- TASK OBJECTIVE: If a line of the data below holds the word "translate", list it.

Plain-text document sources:
↓↓↓
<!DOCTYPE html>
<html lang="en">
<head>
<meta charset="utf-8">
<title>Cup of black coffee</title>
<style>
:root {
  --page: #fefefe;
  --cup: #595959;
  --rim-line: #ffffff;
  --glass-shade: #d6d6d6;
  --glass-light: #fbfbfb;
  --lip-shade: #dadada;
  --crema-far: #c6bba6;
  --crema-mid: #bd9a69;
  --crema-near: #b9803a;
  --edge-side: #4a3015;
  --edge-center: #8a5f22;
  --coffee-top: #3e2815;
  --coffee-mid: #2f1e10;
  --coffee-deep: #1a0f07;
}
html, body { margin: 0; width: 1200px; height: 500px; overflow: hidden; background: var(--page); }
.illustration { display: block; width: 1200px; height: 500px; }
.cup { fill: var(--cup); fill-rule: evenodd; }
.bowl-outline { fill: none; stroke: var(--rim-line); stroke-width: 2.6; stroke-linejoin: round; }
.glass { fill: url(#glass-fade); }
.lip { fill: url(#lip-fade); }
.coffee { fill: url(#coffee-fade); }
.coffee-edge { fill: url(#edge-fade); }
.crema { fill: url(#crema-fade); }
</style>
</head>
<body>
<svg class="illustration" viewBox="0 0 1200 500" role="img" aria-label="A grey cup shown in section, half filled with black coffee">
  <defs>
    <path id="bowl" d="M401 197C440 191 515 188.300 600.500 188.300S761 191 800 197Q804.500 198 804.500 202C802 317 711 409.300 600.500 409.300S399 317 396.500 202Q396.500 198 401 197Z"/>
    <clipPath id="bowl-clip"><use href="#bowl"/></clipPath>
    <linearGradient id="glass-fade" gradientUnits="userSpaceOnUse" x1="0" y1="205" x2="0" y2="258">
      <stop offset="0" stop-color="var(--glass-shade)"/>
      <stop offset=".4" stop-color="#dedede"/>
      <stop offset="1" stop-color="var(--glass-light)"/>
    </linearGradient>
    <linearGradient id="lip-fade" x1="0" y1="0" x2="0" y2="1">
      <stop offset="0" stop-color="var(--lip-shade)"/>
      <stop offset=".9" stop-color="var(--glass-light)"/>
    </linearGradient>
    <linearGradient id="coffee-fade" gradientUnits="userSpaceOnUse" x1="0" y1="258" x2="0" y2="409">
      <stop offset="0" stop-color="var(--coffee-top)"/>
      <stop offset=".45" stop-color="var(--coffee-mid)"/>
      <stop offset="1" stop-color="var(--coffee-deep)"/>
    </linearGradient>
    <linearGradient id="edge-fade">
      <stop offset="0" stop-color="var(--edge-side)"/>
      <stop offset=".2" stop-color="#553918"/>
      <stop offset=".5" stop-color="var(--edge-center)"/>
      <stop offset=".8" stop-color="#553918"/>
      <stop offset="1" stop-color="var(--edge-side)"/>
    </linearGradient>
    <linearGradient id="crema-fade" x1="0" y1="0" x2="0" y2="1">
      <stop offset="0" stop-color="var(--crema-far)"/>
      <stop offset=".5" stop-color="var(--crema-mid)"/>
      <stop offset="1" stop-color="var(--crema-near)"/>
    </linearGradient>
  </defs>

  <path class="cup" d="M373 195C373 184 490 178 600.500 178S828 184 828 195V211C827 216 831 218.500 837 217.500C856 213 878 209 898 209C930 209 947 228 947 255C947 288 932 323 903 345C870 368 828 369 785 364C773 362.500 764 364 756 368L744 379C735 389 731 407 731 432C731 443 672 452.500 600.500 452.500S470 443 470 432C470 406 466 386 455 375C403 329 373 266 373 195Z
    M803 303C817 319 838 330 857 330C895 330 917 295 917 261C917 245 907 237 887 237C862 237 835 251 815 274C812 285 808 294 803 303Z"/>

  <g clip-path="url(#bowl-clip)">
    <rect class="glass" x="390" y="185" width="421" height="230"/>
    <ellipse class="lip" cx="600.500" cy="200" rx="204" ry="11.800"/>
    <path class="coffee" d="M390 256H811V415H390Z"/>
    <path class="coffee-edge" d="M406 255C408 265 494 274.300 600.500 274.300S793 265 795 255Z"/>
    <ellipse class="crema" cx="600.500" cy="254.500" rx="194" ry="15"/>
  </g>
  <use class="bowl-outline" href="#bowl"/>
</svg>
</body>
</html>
↑↑↑
↓↓↓
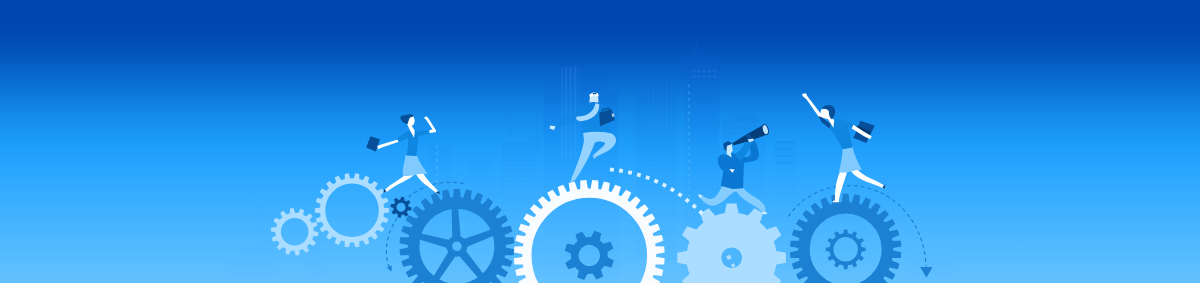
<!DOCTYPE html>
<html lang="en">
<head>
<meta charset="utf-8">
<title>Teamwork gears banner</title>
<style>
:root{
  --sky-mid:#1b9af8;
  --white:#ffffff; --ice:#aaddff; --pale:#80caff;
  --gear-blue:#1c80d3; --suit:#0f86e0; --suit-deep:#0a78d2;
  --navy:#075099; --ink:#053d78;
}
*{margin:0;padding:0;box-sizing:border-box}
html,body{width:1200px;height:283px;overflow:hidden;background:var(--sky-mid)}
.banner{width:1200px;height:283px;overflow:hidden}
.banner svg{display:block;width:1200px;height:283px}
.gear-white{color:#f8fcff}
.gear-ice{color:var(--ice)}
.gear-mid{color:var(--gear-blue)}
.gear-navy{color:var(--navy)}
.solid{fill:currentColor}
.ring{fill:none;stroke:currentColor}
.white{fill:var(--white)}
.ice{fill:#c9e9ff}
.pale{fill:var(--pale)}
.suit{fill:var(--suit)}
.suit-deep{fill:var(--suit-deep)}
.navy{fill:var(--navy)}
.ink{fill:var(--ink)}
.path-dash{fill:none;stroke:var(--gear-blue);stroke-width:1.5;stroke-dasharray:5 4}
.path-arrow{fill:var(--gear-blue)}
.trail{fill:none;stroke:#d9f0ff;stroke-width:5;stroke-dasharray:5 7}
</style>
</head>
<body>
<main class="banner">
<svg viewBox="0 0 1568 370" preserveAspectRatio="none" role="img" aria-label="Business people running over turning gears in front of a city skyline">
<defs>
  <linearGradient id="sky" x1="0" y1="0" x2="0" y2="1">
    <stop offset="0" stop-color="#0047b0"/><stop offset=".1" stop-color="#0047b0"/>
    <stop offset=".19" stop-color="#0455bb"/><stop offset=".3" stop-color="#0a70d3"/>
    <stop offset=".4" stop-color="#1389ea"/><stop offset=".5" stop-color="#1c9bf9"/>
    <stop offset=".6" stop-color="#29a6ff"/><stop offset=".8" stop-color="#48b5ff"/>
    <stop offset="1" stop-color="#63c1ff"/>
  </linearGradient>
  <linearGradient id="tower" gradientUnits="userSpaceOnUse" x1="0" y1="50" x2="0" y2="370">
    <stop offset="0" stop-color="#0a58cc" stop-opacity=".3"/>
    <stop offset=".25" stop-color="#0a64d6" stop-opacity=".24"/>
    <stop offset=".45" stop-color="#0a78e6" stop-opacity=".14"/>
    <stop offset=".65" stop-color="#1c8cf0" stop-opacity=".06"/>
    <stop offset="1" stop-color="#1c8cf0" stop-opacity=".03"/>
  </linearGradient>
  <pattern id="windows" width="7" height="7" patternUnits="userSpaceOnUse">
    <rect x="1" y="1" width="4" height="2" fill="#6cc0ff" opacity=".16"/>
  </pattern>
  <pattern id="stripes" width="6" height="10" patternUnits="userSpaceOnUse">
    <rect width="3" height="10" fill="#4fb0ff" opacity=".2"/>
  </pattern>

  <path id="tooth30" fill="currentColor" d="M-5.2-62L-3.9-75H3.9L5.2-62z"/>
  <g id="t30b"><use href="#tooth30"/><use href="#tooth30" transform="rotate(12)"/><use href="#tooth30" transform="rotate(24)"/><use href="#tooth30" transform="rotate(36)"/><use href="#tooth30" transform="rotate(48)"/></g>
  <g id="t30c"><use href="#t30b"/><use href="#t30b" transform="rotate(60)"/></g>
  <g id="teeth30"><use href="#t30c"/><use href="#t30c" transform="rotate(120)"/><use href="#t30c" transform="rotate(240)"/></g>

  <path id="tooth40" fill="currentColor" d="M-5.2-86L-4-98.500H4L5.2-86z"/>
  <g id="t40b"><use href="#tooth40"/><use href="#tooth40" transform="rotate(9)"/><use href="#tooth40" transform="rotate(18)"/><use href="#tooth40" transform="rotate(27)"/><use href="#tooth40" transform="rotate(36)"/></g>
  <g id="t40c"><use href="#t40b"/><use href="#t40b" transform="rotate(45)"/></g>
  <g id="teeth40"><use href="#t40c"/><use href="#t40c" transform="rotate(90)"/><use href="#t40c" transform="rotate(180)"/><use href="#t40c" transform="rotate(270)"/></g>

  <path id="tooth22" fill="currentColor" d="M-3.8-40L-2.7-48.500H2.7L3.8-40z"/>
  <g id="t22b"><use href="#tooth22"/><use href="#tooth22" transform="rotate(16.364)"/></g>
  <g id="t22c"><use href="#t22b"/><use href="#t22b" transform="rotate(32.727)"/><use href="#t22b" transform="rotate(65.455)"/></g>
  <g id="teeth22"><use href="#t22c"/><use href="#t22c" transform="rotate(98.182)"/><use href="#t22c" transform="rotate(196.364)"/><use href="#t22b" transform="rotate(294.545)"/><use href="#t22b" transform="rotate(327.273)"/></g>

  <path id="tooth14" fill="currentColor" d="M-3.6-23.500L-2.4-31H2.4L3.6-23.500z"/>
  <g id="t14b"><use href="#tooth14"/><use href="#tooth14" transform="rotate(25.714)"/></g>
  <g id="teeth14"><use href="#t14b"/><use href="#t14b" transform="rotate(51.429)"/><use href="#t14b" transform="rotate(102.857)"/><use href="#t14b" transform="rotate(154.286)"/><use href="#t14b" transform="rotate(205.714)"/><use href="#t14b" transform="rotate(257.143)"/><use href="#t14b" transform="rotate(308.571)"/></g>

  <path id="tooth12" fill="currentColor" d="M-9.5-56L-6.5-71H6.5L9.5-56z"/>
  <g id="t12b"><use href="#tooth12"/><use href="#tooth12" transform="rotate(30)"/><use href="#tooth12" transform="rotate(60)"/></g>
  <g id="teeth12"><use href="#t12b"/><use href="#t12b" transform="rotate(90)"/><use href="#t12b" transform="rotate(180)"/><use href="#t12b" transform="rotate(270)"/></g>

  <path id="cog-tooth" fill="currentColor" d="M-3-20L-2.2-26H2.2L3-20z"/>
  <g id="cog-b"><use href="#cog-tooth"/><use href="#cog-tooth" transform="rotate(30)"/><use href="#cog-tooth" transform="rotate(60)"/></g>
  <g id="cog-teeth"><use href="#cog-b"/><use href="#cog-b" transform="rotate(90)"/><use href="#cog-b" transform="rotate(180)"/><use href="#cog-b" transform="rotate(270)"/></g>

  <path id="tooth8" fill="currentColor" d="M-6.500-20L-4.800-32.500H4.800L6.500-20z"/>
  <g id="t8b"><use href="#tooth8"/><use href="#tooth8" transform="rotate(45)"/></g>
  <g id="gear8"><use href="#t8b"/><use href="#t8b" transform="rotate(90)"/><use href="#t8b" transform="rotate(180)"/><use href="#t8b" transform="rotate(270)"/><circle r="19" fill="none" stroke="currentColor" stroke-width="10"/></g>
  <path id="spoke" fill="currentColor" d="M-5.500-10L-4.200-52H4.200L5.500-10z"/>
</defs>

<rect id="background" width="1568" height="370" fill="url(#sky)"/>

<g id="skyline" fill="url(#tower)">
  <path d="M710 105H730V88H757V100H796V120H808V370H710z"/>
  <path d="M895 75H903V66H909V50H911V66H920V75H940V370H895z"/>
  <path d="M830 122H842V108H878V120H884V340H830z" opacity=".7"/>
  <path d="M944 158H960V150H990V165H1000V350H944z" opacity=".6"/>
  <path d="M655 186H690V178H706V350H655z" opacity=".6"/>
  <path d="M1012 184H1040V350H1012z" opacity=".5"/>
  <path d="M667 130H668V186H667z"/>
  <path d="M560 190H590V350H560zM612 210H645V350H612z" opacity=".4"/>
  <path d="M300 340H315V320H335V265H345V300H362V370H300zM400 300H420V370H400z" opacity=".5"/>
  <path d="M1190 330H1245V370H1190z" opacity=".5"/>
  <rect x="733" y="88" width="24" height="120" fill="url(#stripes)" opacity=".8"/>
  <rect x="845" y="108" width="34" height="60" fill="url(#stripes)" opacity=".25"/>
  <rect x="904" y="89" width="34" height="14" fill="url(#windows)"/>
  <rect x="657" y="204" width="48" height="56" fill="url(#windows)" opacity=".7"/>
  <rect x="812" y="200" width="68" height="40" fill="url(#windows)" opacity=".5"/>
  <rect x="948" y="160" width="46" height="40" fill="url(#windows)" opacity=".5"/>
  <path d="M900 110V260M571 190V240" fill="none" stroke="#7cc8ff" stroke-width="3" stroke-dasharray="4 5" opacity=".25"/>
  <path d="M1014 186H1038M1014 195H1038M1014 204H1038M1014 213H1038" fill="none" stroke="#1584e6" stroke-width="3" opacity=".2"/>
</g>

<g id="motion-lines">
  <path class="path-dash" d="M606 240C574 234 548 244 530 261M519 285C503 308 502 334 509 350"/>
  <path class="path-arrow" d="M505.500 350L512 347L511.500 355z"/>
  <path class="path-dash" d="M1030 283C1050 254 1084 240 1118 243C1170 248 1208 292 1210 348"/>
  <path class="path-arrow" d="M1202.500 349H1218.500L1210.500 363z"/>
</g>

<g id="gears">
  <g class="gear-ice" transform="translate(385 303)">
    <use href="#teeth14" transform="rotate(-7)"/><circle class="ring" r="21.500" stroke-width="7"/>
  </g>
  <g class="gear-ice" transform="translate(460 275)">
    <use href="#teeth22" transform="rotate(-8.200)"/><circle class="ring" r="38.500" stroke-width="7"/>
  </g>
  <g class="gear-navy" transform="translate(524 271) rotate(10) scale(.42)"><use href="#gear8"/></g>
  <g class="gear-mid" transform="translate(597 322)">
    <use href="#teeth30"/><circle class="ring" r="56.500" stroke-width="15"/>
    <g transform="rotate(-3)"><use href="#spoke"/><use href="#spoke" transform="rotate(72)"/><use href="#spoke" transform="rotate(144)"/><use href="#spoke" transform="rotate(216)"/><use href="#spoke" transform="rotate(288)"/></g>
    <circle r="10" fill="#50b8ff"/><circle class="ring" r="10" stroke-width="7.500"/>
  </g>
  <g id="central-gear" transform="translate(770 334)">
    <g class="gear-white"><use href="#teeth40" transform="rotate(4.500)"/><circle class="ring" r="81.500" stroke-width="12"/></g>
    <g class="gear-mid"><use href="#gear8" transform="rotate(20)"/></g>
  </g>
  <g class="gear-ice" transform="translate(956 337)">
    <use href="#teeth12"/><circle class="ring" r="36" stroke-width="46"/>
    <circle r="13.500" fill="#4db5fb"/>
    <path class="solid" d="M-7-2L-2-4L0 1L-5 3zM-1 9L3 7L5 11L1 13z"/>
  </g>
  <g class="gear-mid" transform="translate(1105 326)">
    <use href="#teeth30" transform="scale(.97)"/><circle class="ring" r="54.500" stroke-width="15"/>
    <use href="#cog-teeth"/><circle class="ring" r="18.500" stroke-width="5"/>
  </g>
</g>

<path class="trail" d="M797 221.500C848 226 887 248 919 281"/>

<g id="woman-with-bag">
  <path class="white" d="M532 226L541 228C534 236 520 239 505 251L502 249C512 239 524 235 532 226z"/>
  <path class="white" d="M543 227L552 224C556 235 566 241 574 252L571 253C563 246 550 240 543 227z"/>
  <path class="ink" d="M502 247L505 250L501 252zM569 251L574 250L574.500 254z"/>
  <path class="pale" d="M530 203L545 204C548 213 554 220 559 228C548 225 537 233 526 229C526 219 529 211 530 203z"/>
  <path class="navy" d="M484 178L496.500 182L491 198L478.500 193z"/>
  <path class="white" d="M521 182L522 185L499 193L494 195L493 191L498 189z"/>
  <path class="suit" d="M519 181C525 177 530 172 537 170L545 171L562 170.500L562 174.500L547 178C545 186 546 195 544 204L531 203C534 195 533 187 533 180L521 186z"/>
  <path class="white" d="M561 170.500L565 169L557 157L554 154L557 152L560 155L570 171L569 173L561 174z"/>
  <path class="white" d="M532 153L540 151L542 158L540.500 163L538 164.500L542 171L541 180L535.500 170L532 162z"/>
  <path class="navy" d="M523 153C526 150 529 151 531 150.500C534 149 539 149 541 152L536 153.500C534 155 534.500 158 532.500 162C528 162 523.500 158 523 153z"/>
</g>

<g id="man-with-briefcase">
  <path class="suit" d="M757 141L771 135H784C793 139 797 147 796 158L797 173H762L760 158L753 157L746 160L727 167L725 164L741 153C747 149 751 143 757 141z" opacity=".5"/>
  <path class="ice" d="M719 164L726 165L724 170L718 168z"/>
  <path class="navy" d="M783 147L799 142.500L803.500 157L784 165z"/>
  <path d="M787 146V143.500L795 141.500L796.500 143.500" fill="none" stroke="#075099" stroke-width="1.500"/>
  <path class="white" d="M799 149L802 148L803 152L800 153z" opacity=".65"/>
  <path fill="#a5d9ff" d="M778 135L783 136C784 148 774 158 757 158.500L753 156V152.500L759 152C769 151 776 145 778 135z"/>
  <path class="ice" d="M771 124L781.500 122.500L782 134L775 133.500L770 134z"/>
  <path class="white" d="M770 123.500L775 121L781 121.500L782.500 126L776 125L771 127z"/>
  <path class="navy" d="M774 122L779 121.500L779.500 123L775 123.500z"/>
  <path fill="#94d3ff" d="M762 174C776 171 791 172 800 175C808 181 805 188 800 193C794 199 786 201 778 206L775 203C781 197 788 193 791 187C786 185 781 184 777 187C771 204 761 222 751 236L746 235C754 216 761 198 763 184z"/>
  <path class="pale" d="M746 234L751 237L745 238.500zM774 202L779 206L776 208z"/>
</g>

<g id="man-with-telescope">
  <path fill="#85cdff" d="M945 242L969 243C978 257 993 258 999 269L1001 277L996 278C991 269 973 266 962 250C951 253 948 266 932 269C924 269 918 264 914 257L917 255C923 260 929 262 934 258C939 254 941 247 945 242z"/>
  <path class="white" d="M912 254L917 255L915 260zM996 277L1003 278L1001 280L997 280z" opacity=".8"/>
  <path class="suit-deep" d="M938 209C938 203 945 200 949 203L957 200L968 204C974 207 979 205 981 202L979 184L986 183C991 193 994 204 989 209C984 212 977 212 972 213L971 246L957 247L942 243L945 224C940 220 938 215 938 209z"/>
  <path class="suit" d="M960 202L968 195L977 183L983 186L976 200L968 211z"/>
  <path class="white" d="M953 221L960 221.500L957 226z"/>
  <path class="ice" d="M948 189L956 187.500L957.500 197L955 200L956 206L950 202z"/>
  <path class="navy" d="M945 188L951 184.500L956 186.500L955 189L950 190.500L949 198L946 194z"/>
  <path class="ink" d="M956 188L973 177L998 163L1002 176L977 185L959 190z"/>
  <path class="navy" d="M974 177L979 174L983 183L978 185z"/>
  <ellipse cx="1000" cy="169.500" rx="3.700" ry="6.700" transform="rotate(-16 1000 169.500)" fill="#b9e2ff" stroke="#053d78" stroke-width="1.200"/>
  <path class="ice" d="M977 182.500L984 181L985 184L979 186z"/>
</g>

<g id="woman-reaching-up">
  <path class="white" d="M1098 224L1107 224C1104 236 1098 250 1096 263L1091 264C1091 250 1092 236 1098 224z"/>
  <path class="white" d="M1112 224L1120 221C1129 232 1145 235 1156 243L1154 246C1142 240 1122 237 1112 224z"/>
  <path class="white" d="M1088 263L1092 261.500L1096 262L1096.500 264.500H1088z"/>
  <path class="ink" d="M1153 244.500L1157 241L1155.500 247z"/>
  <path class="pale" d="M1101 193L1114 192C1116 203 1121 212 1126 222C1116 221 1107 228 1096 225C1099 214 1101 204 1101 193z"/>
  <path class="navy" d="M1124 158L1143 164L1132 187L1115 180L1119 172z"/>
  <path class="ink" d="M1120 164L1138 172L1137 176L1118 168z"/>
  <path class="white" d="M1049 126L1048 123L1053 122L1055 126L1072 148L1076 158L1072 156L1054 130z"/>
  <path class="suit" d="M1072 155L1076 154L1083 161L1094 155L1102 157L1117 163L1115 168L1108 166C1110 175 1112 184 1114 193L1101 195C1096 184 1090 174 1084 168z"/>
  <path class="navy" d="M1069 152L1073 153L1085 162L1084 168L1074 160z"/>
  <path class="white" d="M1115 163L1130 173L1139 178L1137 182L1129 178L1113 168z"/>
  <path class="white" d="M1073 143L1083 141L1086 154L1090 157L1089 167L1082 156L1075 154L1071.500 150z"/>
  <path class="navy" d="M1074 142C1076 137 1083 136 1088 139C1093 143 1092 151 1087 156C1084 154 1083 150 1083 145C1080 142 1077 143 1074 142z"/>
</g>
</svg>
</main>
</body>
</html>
↑↑↑
- ANSWER TO THIS PROBLEM:
  <g class="gear-ice" transform="translate(385 303)">
  <g class="gear-ice" transform="translate(460 275)">
  <g class="gear-navy" transform="translate(524 271) rotate(10) scale(.42)"><use href="#gear8"/></g>
  <g class="gear-mid" transform="translate(597 322)">
  <g id="central-gear" transform="translate(770 334)">
  <g class="gear-ice" transform="translate(956 337)">
  <g class="gear-mid" transform="translate(1105 326)">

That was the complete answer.